AB - Background and Objectives: Topical drug delivery can be increased by pretreatment of the skin with ablative fractional laser (AFXL). Several physical penetration enhancement techniques have been investigated to further improve AFXL-assisted drug delivery. This study investigated the influence of three of these techniques, namely massage, acoustic pressure wave treatment, and pressure vacuum alterations (PVP) on the distribution of the fluorescent drug indocyanine green (ICG) at different depths in the skin after topical application on AFXL pretreated skin. Materials and Methods: In ex vivo human skin, test regions were pretreated with AFXL (10,600 nm, channel depth 300 μm, channel width 120 μm, density 15%). Subsequently, ICG was applied, followed by massage, acoustic pressure wave treatment or PVP. ICG fluorescence intensity (FI) was assessed after 1, 3, and 24 hours at several depths using fluorescence photography. Results: FI was higher when using enhancement techniques compared to control (AFXL-only) up to 3 hours application time (P < 0.05). After 3 hours, mean surface FI was highest after acoustic pressure wave treatment (61.5 arbitrary units; AU), followed by massage (57.5AU) and PVP (46.9AU), respectively (for comparison: AFXL-only 31.6AU, no pretreatment 14.9AU). Comparable or higher FI was achieved already after 1 hour with enhancement techniques compared to 3–24 hours application time without. After 24 hours, no significant differences between enhancement techniques and AFXL-only were observed (P = 0.31). Conclusion: Penetration enhancement techniques, especially acoustic pressure wave treatment and massage, result in improved drug accumulation in AFXL-pretreated skin and reduce the application time needed.

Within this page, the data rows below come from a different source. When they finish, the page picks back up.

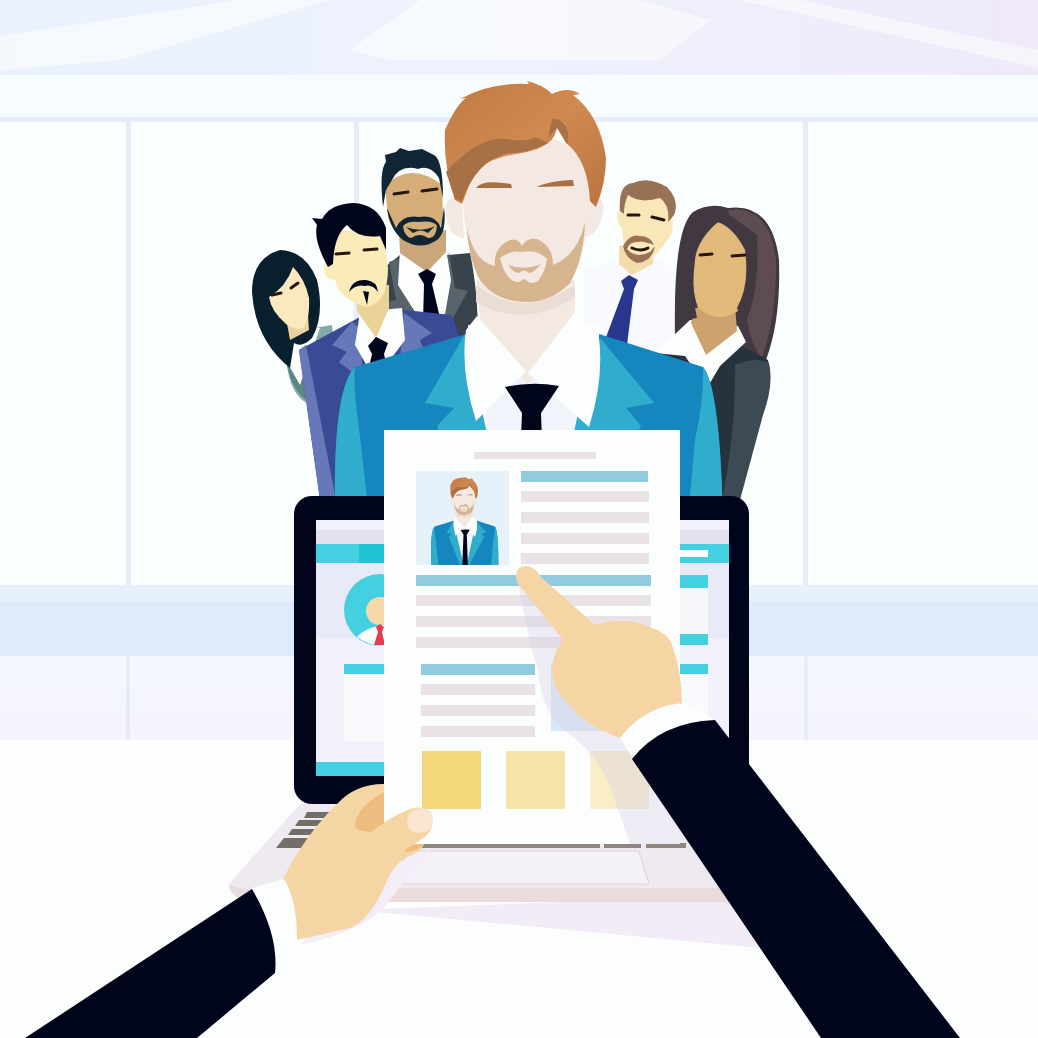
<!DOCTYPE html>
<html lang="en">
<head>
<meta charset="utf-8">
<title>Choosing a candidate</title>
<style>
:root{--paper:#fcfefe;--wall:#fafeff;--line:#e6edfa;--band:#dfebfa;--navy:#01051b;--suit:#1686bf;--suit-light:#30adcd;--skin:#f4e8e2;--skin-shade:#eaddd5;--hair:#c9824a;--hair-dark:#a87045;--beard:#d6b48e;--hand:#f6d5a4;--hand-shade:#edbd80;--cyan:#45d0e2;--bar:#e9e3e7;--head-bar:#91cbe0;--gold:#f4d67b}
html,body{margin:0;width:1038px;height:1038px;overflow:hidden;background:var(--paper)}
svg{display:block}
.paper{fill:var(--paper)}.navy{fill:var(--navy)}.line{fill:var(--line)}.band{fill:var(--band)}
.suit{fill:var(--suit)}.suit-light{fill:var(--suit-light)}
.skin{fill:var(--skin)}.skin-shade{fill:var(--skin-shade)}
.hair{fill:var(--hair)}.hair-dark{fill:var(--hair-dark)}.beard{fill:var(--beard)}
.hand{fill:var(--hand)}.hand-shade{fill:var(--hand-shade)}
.cyan{fill:var(--cyan)}.bar{fill:var(--bar)}.head-bar{fill:var(--head-bar)}.gold{fill:var(--gold)}
.brow{fill:none;stroke:#26160f;stroke-width:3;stroke-linecap:round}
</style>
</head>
<body>
<svg width="1038" height="1038" viewBox="0 0 1038 1038" role="img" aria-label="Hands holding a résumé and pointing at it in front of a laptop, with a group of candidates behind">
<defs>
<linearGradient id="ceiling" x1="0" y1="0" x2="1" y2="0"><stop offset="0" stop-color="#eaf2fc"/><stop offset=".5" stop-color="#eef2fd"/><stop offset="1" stop-color="#efe9f8"/></linearGradient>
<linearGradient id="floor-fade" x1="0" y1="0" x2="0" y2="1"><stop offset="0" stop-color="#f4f7fe"/><stop offset="1" stop-color="#f6f4fc"/></linearGradient>
<linearGradient id="hair-glow" x1="0" y1="0" x2="1" y2="1"><stop offset="0" stop-color="#c07943"/><stop offset=".5" stop-color="#d08a50"/><stop offset="1" stop-color="#b9733f"/></linearGradient>
<clipPath id="portrait-frame"><rect x="416" y="471" width="93" height="94"/></clipPath>
<g id="candidate">
<path class="suit" d="M334 610L335 470Q337 385 355 367L470 333H596L703 367Q718 385 722 490L724 610Z"/>
<path class="suit-light" d="M334 610L335 470Q337 385 355 367Q353 385 358 420L380 610ZM724 610L722 490Q718 385 703 367Q704 400 695 440L680 610Z"/>
<path class="paper" d="M468 325L600 325L590 430L552 610H506L480 420Z"/>
<path fill="#f1f4fb" d="M484 400L528 372L588 410L552 610H506Z"/>
<path class="suit-light" d="M465 334L425 403L454 408L437 426L510 610H528L484 420ZM600 338L654 403L626 408L641 426L545 610H536L580 404Z"/>
<path class="skin" d="M476 280H575V335L528 385L482 338Z"/>
<path class="skin-shade" d="M476 285Q520 320 575 285V297Q525 330 476 302Z"/>
<path class="paper" d="M477 316L466 330Q460 370 476 421L526 371ZM576 311L599 338Q604 380 589 427L528 373Z"/>
<path class="navy" d="M505 387Q532 381 559 386L541 413L548 610H514L522 413Z"/>
<path class="skin" d="M462 199Q443 194 446 212Q448 238 464 238ZM590 199Q606 194 603 212Q599 236 584 237Z"/>
<path class="skin" d="M463 160Q520 105 590 160Q592 220 582 252Q570 303 525 303Q482 300 470 252Q460 210 463 160Z"/>
<path class="beard" d="M467 228Q474 262 495 266Q493 247 510 240Q518 238 522 246Q527 237 537 239Q553 246 553 265Q578 255 585 222Q584 258 570 283Q550 303 525 302Q493 301 478 277Q468 255 467 228Z"/>
<path class="skin" d="M500 258Q511 250 521 252Q538 249 547 259Q546 270 538 281Q532 285 527 281Q523 277 520 282Q506 283 500 258Z"/>
<path class="beard" d="M508 265Q525 271 541 264Q533 273 529 273Q524 268 519 273Q514 273 508 265Z"/>
<path class="hair-dark" d="M476 188Q482 179 511 184L512 188ZM537 187Q548 181 573 180L574 186Z"/>
<path fill="url(#hair-glow)" d="M455 200Q443 165 445 130Q456 105 466 98L460 99Q490 82 529 84L527 81Q544 85 552 94Q568 86 580 94L573 95Q600 115 606 158Q606 183 596 207L590 201Q588 160 566 143L557 126Q556 147 522 153Q485 158 473 175L462 204Z"/>
<path class="hair-dark" d="M446 172Q480 135 507 139Q525 143 535 137L548 143Q526 154 508 153Q477 160 462 201L455 199ZM549 137Q550 124 553 118Q572 123 567 144L557 128Z"/>
</g>
<g id="text-lines"><rect width="128" height="11"/><rect y="21" width="128" height="11"/><rect y="42" width="128" height="11"/></g>
</defs>

<g id="office">
<rect width="1038" height="1038" fill="var(--wall)"/>
<rect width="1038" height="76" fill="url(#ceiling)"/>
<path fill="#fff" opacity=".55" d="M0 36L240 0H330L120 60L0 70ZM420 0H640L710 20L660 60H390L350 50ZM740 0H800L1038 50V68Z"/>
<rect y="75" width="1038" height="42" fill="#f7fdff"/>
<rect class="line" y="117" width="1038" height="5"/>
<path class="line" d="M126 122h5v463h-5zM354 122h5v463h-5zM803 122h5v463h-5z"/>
<rect class="band" y="585" width="1038" height="71"/>
<rect y="585" width="1038" height="17" fill="#e7f1fb"/>
<rect y="656" width="1038" height="84" fill="url(#floor-fade)"/>
<path class="line" d="M126 656h4v84h-4zM804 656h4v84h-4z"/>
<rect class="paper" y="740" width="1038" height="298"/>
</g>

<g id="woman-left">
<path fill="#82aaaa" d="M286 352L302 330L332 325L340 420L305 402Q287 390 286 352Z"/>
<path fill="#5c8588" d="M286 358L300 350L309 402Q290 390 286 358Z"/>
<path class="paper" d="M283 355L297 325L320 328L300 385Z"/>
<path fill="#08202e" d="M290 368Q255 340 252 292Q252 258 280 250Q306 251 317 280Q325 315 312 338Q302 348 294 343Z"/>
<path fill="#e9d29f" d="M286 318L308 315L309 330L290 340Z"/>
<path fill="#fae9be" d="M269 297Q286 287 293 267Q305 279 309 298Q310 320 303 328Q295 331 286 324Q271 311 269 297Z"/>
<path class="brow" stroke-width="1.5" d="M272 295L281 293M291 288L298 283"/>
</g>

<g id="man-dark-grey">
<path fill="#39434c" d="M375 275L400 255H449L470 253Q478 290 478 340H370Z"/>
<path fill="#58636b" d="M389 262L396 300L384 303L402 330L413 312L400 258ZM449 252L455 288L468 291L449 325L440 310Z"/>
<path class="paper" d="M400 250L398 285L420 320H444L451 280L446 248Z"/>
<path fill="#caa67a" d="M399 230H446V252L427 272L400 253Z"/>
<path class="navy" d="M418 274L427 269L436 274L432 284L441 322H423L424 284Z"/>
<path fill="#d5ad76" d="M385 185Q412 161 442 185L443 218Q437 244 417 245Q397 241 388 218Z"/>
<path fill="#102634" d="M383 207Q379 170 386 162L385 155L396 152L400 148L409 151L422 149L434 155Q443 160 443 198L439 178Q430 164 418 169Q400 164 392 180L386 190ZM387 208L396 228Q402 214 419 217Q436 214 441 228L444 207Q447 232 437 240Q421 251 403 240Q390 230 387 208Z"/>
<path fill="#d5ad76" d="M403 226Q408 221 418 222Q434 220 437 226Q436 239 428 238Q420 232 411 238Q404 236 403 226Z"/>
<path fill="#102634" d="M406 227Q421 233 435 226L428 233Q421 228 413 233Z"/>
<path class="brow" stroke="#102634" d="M394 194L408 192M422 191L437 189"/>
</g>

<g id="man-blue">
<path fill="#394b94" d="M299 350L360 317L405 310L452 315L462 345L400 500H320Z"/>
<path fill="#6678b8" d="M299 350L306 345L336 500H320ZM352 322L332 345L347 352L339 362L362 380L362 330ZM404 313L432 333L420 340L424 350L400 360Z"/>
<path class="paper" d="M360 312L402 308L405 340L375 380L355 345Z"/>
<path fill="#e8d296" d="M356 285H389V308L376 338L357 311Z"/>
<path class="navy" d="M368 346L376 337L388 343L384 354L390 380H366L372 354Z"/>
<path fill="#faebb9" d="M326 260Q321 268 327 278L335 280Q340 301 367 307Q388 303 388 268L384 235L341 230Z"/>
<path class="navy" d="M328 267Q313 240 317 225L312 218L322 219Q330 204 353 203Q378 204 386 228L386 250L380 236Q358 239 347 225Q334 235 333 264ZM349 292Q352 279 366 280Q377 281 378 292Q372 284 365 286Q356 284 349 292ZM363 291L369 292L367 305Z"/>
<path class="brow" stroke="#01051b" d="M336 254L349 253M364 250L377 249"/>
</g>

<g id="man-white-shirt">
<path fill="#f8faff" d="M585 270L620 260L655 256L675 272L680 360H585Z"/>
<path fill="#f2dca9" d="M619 246H653V264L632 275L619 264Z"/>
<path fill="#27378e" d="M621 281L629 275L638 280L634 289L627 345L614 342L605 340L624 289Z"/>
<path fill="#fae7b8" d="M621 209Q615 210 619 225L622 228Q623 256 637 262Q654 262 667 240Q675 235 672 216L667 196H626Z"/>
<path fill="#987254" d="M620 211Q618 184 633 183Q648 176 667 187Q680 201 674 215L668 222Q670 205 660 198Q640 204 628 195Q624 203 624 214ZM623 246Q630 233 640 236Q650 236 654 245Q641 240 638 242Q630 241 627 249Q636 259 650 252L655 246Q652 262 637 263Q625 258 623 246Z"/>
<path class="brow" stroke="#987254" d="M628 215L639 215M652 217L664 220M632 248Q641 252 648 248"/>
</g>

<g id="woman-right">
<path fill="#413842" d="M675 335Q673 230 693 212Q710 202 728 208Q772 202 779 260Q781 320 766 360L682 350Z"/>
<path fill="#5d4c51" d="M728 210Q770 205 776 260Q777 315 762 358Q745 340 744 280Z"/>
<path fill="#25333d" d="M654 355L680 335L740 345L768 360Q774 385 763 410L735 500H690Z"/>
<path fill="#3c4a54" d="M735 365Q757 356 769 363Q774 385 763 415L740 500H722Q736 430 735 365Z"/>
<path class="paper" d="M690 320L655 353L685 356L707 388L720 366L746 342L738 326Z"/>
<path fill="#cda26e" d="M695 308L735 305L737 331L706 355L691 323Z"/>
<path fill="#e0b97b" d="M697 240Q718 205 752 238Q754 290 742 308Q720 326 698 308Q688 280 697 240Z"/>
<path fill="#413842" d="M684 320Q676 240 707 220L724 211L757 235Q760 295 744 325L737 308Q750 285 745 250Q734 228 718 222Q697 240 695 260Q691 290 697 318Z"/>
<path class="brow" stroke-width="2" d="M700 255L712 254M732 256L745 255"/>
</g>

<use href="#candidate"/>

<g id="laptop">
<path fill="#f1ecf6" d="M355 910L760 948L740 895Z"/>
<path fill="#efe9f1" d="M300 804H745L790 902H245Q226 890 229 884Z"/>
<path fill="#eadcdc" d="M229 884Q240 891 260 888H780L790 902H245Q229 895 229 884Z"/>
<path fill="#746e69" d="M307 812H335L331 818H304ZM299 820H331L328 826H295ZM292 829H328L324 835H288ZM284 838H324L320 848H276Z"/>
<path fill="#8d8780" d="M420 844h180v4H420zM604 844h37v4h-37zM646 843h40v5h-40z"/>
<path fill="#f4f1f9" stroke="#dcd3d9" stroke-width="1" d="M408 851H639L649 884H394Z"/>
<rect class="navy" x="294" y="496" width="455" height="308" rx="18"/>
<rect x="316" y="520" width="413" height="256" fill="#f1f1fb"/>
<g id="profile-page">
<rect x="316" y="530" width="413" height="14" fill="#e4e1ef"/>
<rect class="cyan" x="316" y="544" width="413" height="19"/>
<rect x="359" y="544" width="60" height="19" fill="#22c2d5"/>
<rect class="paper" x="670" y="550" width="38" height="7"/>
<rect x="316" y="563" width="413" height="75" fill="#e9eaf7"/>
<circle class="cyan" cx="380" cy="610" r="36"/>
<path class="paper" d="M357 637Q365 627 390 624V646Q370 647 357 637Z"/>
<circle fill="#f5d9a9" cx="380" cy="611" r="14"/>
<path fill="#e33b50" d="M376 627L380 624L384 627L382 632L385 645H374L378 632Z"/>
<path class="cyan" d="M344 664h64v10h-64zM660 575h48v13h-48zM660 634h48v11h-48zM660 664h48v10h-48zM316 762h413v14H316z"/>
<path class="paper" opacity=".7" d="M344 674h60v67h-60zM660 588h48v46h-48zM660 674h48v67h-48z"/>
</g>
</g>

<g id="left-hand-back">
<path fill="#f3edf8" d="M300 945Q370 930 390 900L430 850L360 880Z"/>
<path class="hand" d="M283 879Q305 835 337 804Q355 784 384 784L425 843Q420 853 405 858Q393 865 386 883Q370 920 350 928L297 940Z"/>
<path class="hand-shade" d="M384 792Q355 808 355 827Q365 835 386 830ZM404 844H424Q418 852 405 852Z"/>
</g>

<g id="resume">
<rect class="paper" x="384" y="430" width="296" height="414"/>
<rect class="bar" x="474" y="452" width="122" height="7"/>
<rect x="416" y="471" width="93" height="94" fill="#e5f2fa"/>
<g clip-path="url(#portrait-frame)"><use href="#candidate" transform="translate(373.2 463) scale(.173)"/></g>
<g class="head-bar"><rect x="521" y="471" width="127" height="11"/><rect x="416" y="575" width="235" height="11"/><rect x="421" y="664" width="114" height="11"/></g>
<g class="bar">
<use href="#text-lines" x="521" y="491"/><rect x="521" y="553" width="128" height="11"/>
<rect x="416" y="595" width="235" height="11"/><rect x="416" y="616" width="235" height="11"/><rect x="416" y="637" width="235" height="11"/>
<rect x="421" y="684" width="114" height="11"/><rect x="421" y="705" width="114" height="11"/><rect x="421" y="726" width="114" height="11"/>
</g>
<rect x="551" y="664" width="100" height="67" fill="#d9e9f5"/>
<rect class="gold" x="422" y="751" width="59" height="58"/>
<rect class="gold" x="506" y="751" width="59" height="58" opacity=".65"/>
<rect class="gold" x="590" y="751" width="59" height="58" opacity=".42"/>
<path fill="#d8d0e6" opacity=".4" d="M517 577Q528 640 538 670Q542 717 570 735Q595 752 610 786L630 844H680V740L600 690Z"/>
</g>

<g id="left-thumb-and-sleeve">
<path class="hand" d="M355 845Q387 817 413 808Q430 805 433 821Q432 834 419 841L386 862L365 880Z"/>
<path fill="#fae6d0" d="M407 823Q407 810 421 808Q433 808 433 822Q431 832 420 833Q408 833 407 823Z"/>
<path class="paper" d="M252 888L284 879Q297 900 297 940L274 963Z"/>
<path class="navy" d="M252 889Q279 935 275 973L197 1038H25Z"/>
</g>

<g id="right-arm">
<path class="hand" d="M516 576Q516 566 527 566Q536 568 541 577L595 625Q625 616 646 626Q668 632 672 645Q682 672 682 704L620 738Q582 724 570 705Q551 690 552 665Q556 648 563 640L524 591Q516 584 516 576Z"/>
<path class="paper" d="M620 738Q646 704 687 703L716 721L634 760Z"/>
<path class="navy" d="M632 759Q661 722 715 720L960 1038H821Z"/>
</g>
</svg>
</body>
</html>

Lasers Surg. Med.

KW - UT-Hybrid-D

KW - fractional laser

KW - indocyanine green

KW - topical therapy

KW - drug delivery

U2 - 10.1002/lsm.23088

DO - 10.1002/lsm.23088

M3 - Article

VL - 51

SP - 709

EP - 719

JO - Lasers in surgery and medicine

JF - Lasers in surgery and medicine

SN - 0196-8092

IS - 8

ER -